Blue Hill isn't far from Cushing, but the terrain on the peninsula is very different from ours. There's very little farm land. Instead, blueberry barrens cover most of the land. This time of year, the leaves are a bright crimson.
The Harvest Fest included the high school jazz band--who were very, very good and a tent featuring $4.00 lobster rolls. We had two--just doing our part to help the fishermen (more on that in a minute). There were art exhibits and a wine tasting. We tried a very good ice wine and a not-so-good sparkling rose'.
Along the way, we were encouraged by the overwhelming numbers of Obama signs. Down to York, McCain is winning the yard sign poll by a large margin. Like our area and many other parts of the country, Obama signs seem to disappear in Blue Hill.
The economic infrastructure on shore, from bait and
boat building to grocery stores and children in schools, is dependent
on the health of the lobster industry, said Hoskins.
his statement Oct. 17, the governor said he has directed the Department
of Economic and Community Development, the Department of Marine
Resources and the Finance Authority of Maine to meet with financial
institutions and agencies to expedite measures to help families in
tough financial straits.
"This crisis involves
thousands of families spread along the coast,” Baldacci said. “We’re
talking about the very lifeblood of many small towns.”
For the state of Maine, the impact could be huge. There are 7, 435 commercial lobstermen and 3600 of them employ a stern man. Lobstering's related industries employ more than 5700 people in the state and the annual catch is worth more than $300 million.
A field in Blue Hill, ME, shows some fall colors of the finest kind.
All around the mid-coast we're seeing signs advertising cheap lobster and reminding us that it's time to help the fishermen, who are struggling.

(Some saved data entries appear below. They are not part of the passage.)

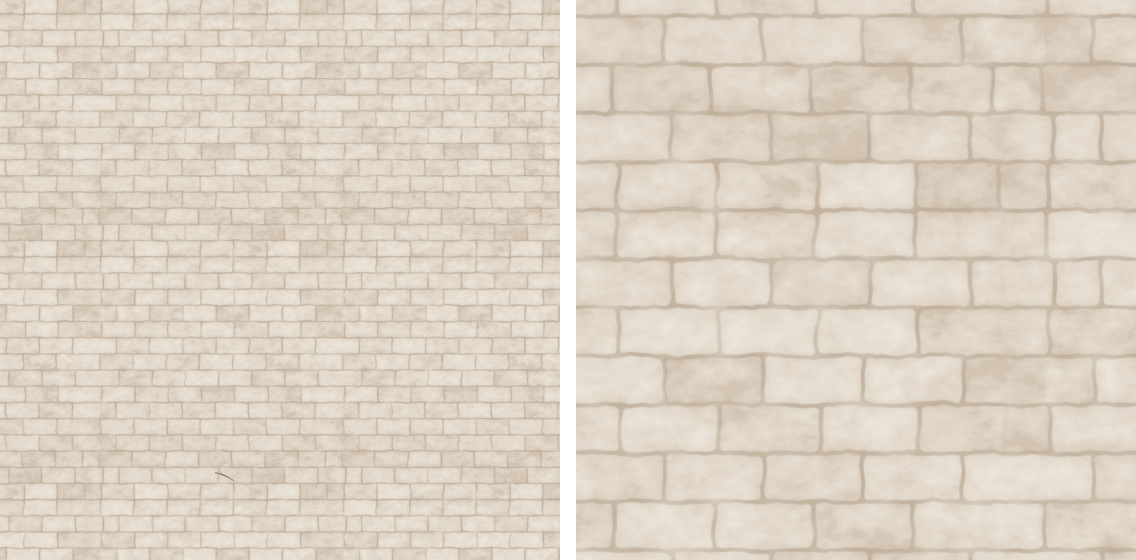
Left, the full canvas; right, a detail of the centre.
Reproduce this texture procedurally as a Shadertoy shader.

```glsl
#define PERIOD 0.4336      // side of one repeating panel, in canvas units
#define ORIGIN vec2(0.535, -0.004)
#define ROWS 15.0          // courses per panel
#define BRICK 0.1366       // common brick length, in panel units
#define WIDE 0.1804        // long brick holding the panel seam
#define SEAM 0.114         // seam position inside the long brick
#define JOINT 0.0028       // half width of a joint, in panel units
#define CORNER 0.009
#define LIGHT vec3(0.912, 0.882, 0.835)
#define MID vec3(0.850, 0.800, 0.738)
#define DARK vec3(0.730, 0.662, 0.580)
#define HAIR vec3(0.50, 0.48, 0.45)

float hash(vec2 p) {
    uvec2 q = uvec2(ivec2(p)) * uvec2(1597334673u, 3812015801u);
    uint n = (q.x ^ q.y) * 1597334673u;
    n = (n ^ (n >> 15)) * 2246822519u;
    return float((n ^ (n >> 13)) & 65535u) / 65535.0;
}

vec2 gradient(vec2 cell, vec2 period) {
    float angle = 6.2832 * hash(mod(cell, period) + 37.0);
    return vec2(cos(angle), sin(angle));
}

// Gradient noise that wraps after "period" cells
float noise(vec2 p, vec2 period) {
    vec2 i = floor(p), f = p - i;
    vec2 w = f * f * f * (f * (f * 6.0 - 15.0) + 10.0);
    vec2 e = vec2(1.0, 0.0);
    float a = dot(gradient(i, period), f);
    float b = dot(gradient(i + e.xy, period), f - e.xy);
    float c = dot(gradient(i + e.yx, period), f - e.yx);
    float d = dot(gradient(i + e.xx, period), f - e.xx);
    return mix(mix(a, b, w.x), mix(c, d, w.x), w.y);
}

float fbm(vec2 p, vec2 frequency) {
    float sum = 0.0, gain = 1.0;
    for (int i = 0; i < 4; i++) {
        sum += gain * noise(p * frequency, frequency);
        frequency *= 2.0;
        gain *= 0.6;
    }
    return sum;
}

float roundedBox(vec2 p, vec2 halfSize, float radius) {
    vec2 q = abs(p) - halfSize + radius;
    return length(max(q, 0.0)) + min(max(q.x, q.y), 0.0) - radius;
}

vec3 brickwork(vec2 panel, float pixel) {
    // Uneven edges
    vec2 p = panel;
    p.x += 0.006 * noise(panel * vec2(12.0, 30.0), vec2(12.0, 30.0));
    p.y += 0.005 * noise(panel * vec2(17.0, 15.0), vec2(17.0, 15.0));
    p.y += 0.0025 * noise(panel * 60.0, vec2(60.0));

    // Course and its running-bond shift
    float course = mod(floor(p.y * ROWS), ROWS);
    float shifted = course > 0.5 ? 1.0 - mod(course, 2.0) : 0.0;
    float x = fract(p.x - 0.07 * shifted - 0.014 * (hash(vec2(course, 91.0)) - 0.5));

    // Brick within the course: one long brick, then six equal ones
    float id = 0.0, left = 0.0, span = WIDE;
    if (x > WIDE) {
        id = 1.0 + floor((x - WIDE) / BRICK);
        left = WIDE + (id - 1.0) * BRICK;
        span = BRICK;
    } else {
        bool beyondSeam = x > SEAM;
        id = beyondSeam ? 7.0 : 0.0;
        if (hash(vec2(course, 57.0)) > 0.6) {
            left = beyondSeam ? SEAM : 0.0;
            span = beyondSeam ? WIDE - SEAM : SEAM;
        }
    }
    vec2 local = vec2(x - left - 0.5 * span, (fract(p.y * ROWS) - 0.5) / ROWS);
    float inset = -roundedBox(local, 0.5 * vec2(span, 1.0 / ROWS), CORNER);

    // Tone of each brick, with stains and fine grain
    float tone = hash(vec2(id + 11.0, course + 5.0));
    float stain = fbm(panel, vec2(14.0, 22.0));
    float grain = fbm(panel + 0.37, vec2(48.0, 60.0));
    float lowCourses = smoothstep(8.0, 12.0, course);
    float wear = 0.08 + 0.75 * tone * tone + 0.18 * lowCourses;
    wear += (0.35 + 0.5 * tone) * stain + 0.28 * grain;
    wear += 0.4 * smoothstep(0.15, 0.55, stain) * tone;
    vec3 color = mix(LIGHT, MID, clamp(wear, -0.2, 1.35));

    // Soft shade toward the edges, then the joint itself
    float fade = clamp(0.75 + 0.7 * noise(panel * 20.0, vec2(20.0)), 0.35, 1.0);
    float shade = exp(-max(inset, 0.0) / 0.007);
    color = mix(color, DARK, 0.34 * shade * fade);
    float blur = max(0.75 * pixel, 0.0015);
    float joint = 1.0 - smoothstep(JOINT - blur, JOINT + blur, inset);
    return mix(color, DARK, 0.72 * joint * fade);
}

// Thin curved fibre, tapered at both ends
float fibre(vec2 uv, float pixel) {
    float s = (uv.x - 0.384) / 0.033;
    float arc = s * (1.0 - s);
    float offset = abs(uv.y - 0.156 + 0.014 * s - 0.008 * arc);
    float width = 0.003 * max(arc, 0.0);
    return step(0.0, arc) * (1.0 - smoothstep(width, width + pixel, offset));
}

void mainImage(out vec4 fragColor, in vec2 fragCoord) {
    vec2 uv = fragCoord / iResolution.xy;
    float pixel = 1.0 / min(iResolution.x, iResolution.y);
    vec2 panel = fract((vec2(uv.x, 1.0 - uv.y) - ORIGIN) / PERIOD);
    vec3 color = brickwork(panel, pixel / PERIOD);
    color = mix(color, HAIR, 0.75 * fibre(uv, pixel));
    fragColor = vec4(color, 1.0);
}
```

Demand for lobster has dropped severely due to the economy. Lobster prices have plummeted in recent weeks, while fuel and bait costs remain high. Some lobster processors have stopped buying lobster and much of the fleet has pulled their traps and stopped fishing.
We're doing our part with a full New England Clam Bake tonight: Steamers, Lobster, Baked Potatoes, Baked Beans, Blueberry Pie. Hey, it's the least we can do.
The Red Sox came back from a 7-0 deficit in the seventh inning to beat the Tampa Bay Devil Rays (yes, I know they're now officially just "the Rays" now, but they've been totally Devilish to the Sox this post-season). With only seven outs between them and elimination, they came back and won 7-8 on a JD Drew 9th inning single.
Of course, being the superstitious freak that I am, I saw none of it. When Dice-K gave up runs 5 & 6, I changed the channel, watched The Office, SNL and then Rachel Maddow. I didn't check the Sox score until 2:30 am. Others stood in a specific place in the family room, still others clutched bags of Fenway Dirt. Whatever it takes, Red Sox Nation. Whatever it takes.
UPDATE: I'm not the only one who went to bed--but I didn't give up. I went to bed to change the Karma, so I'll quibble with this Boston.com poll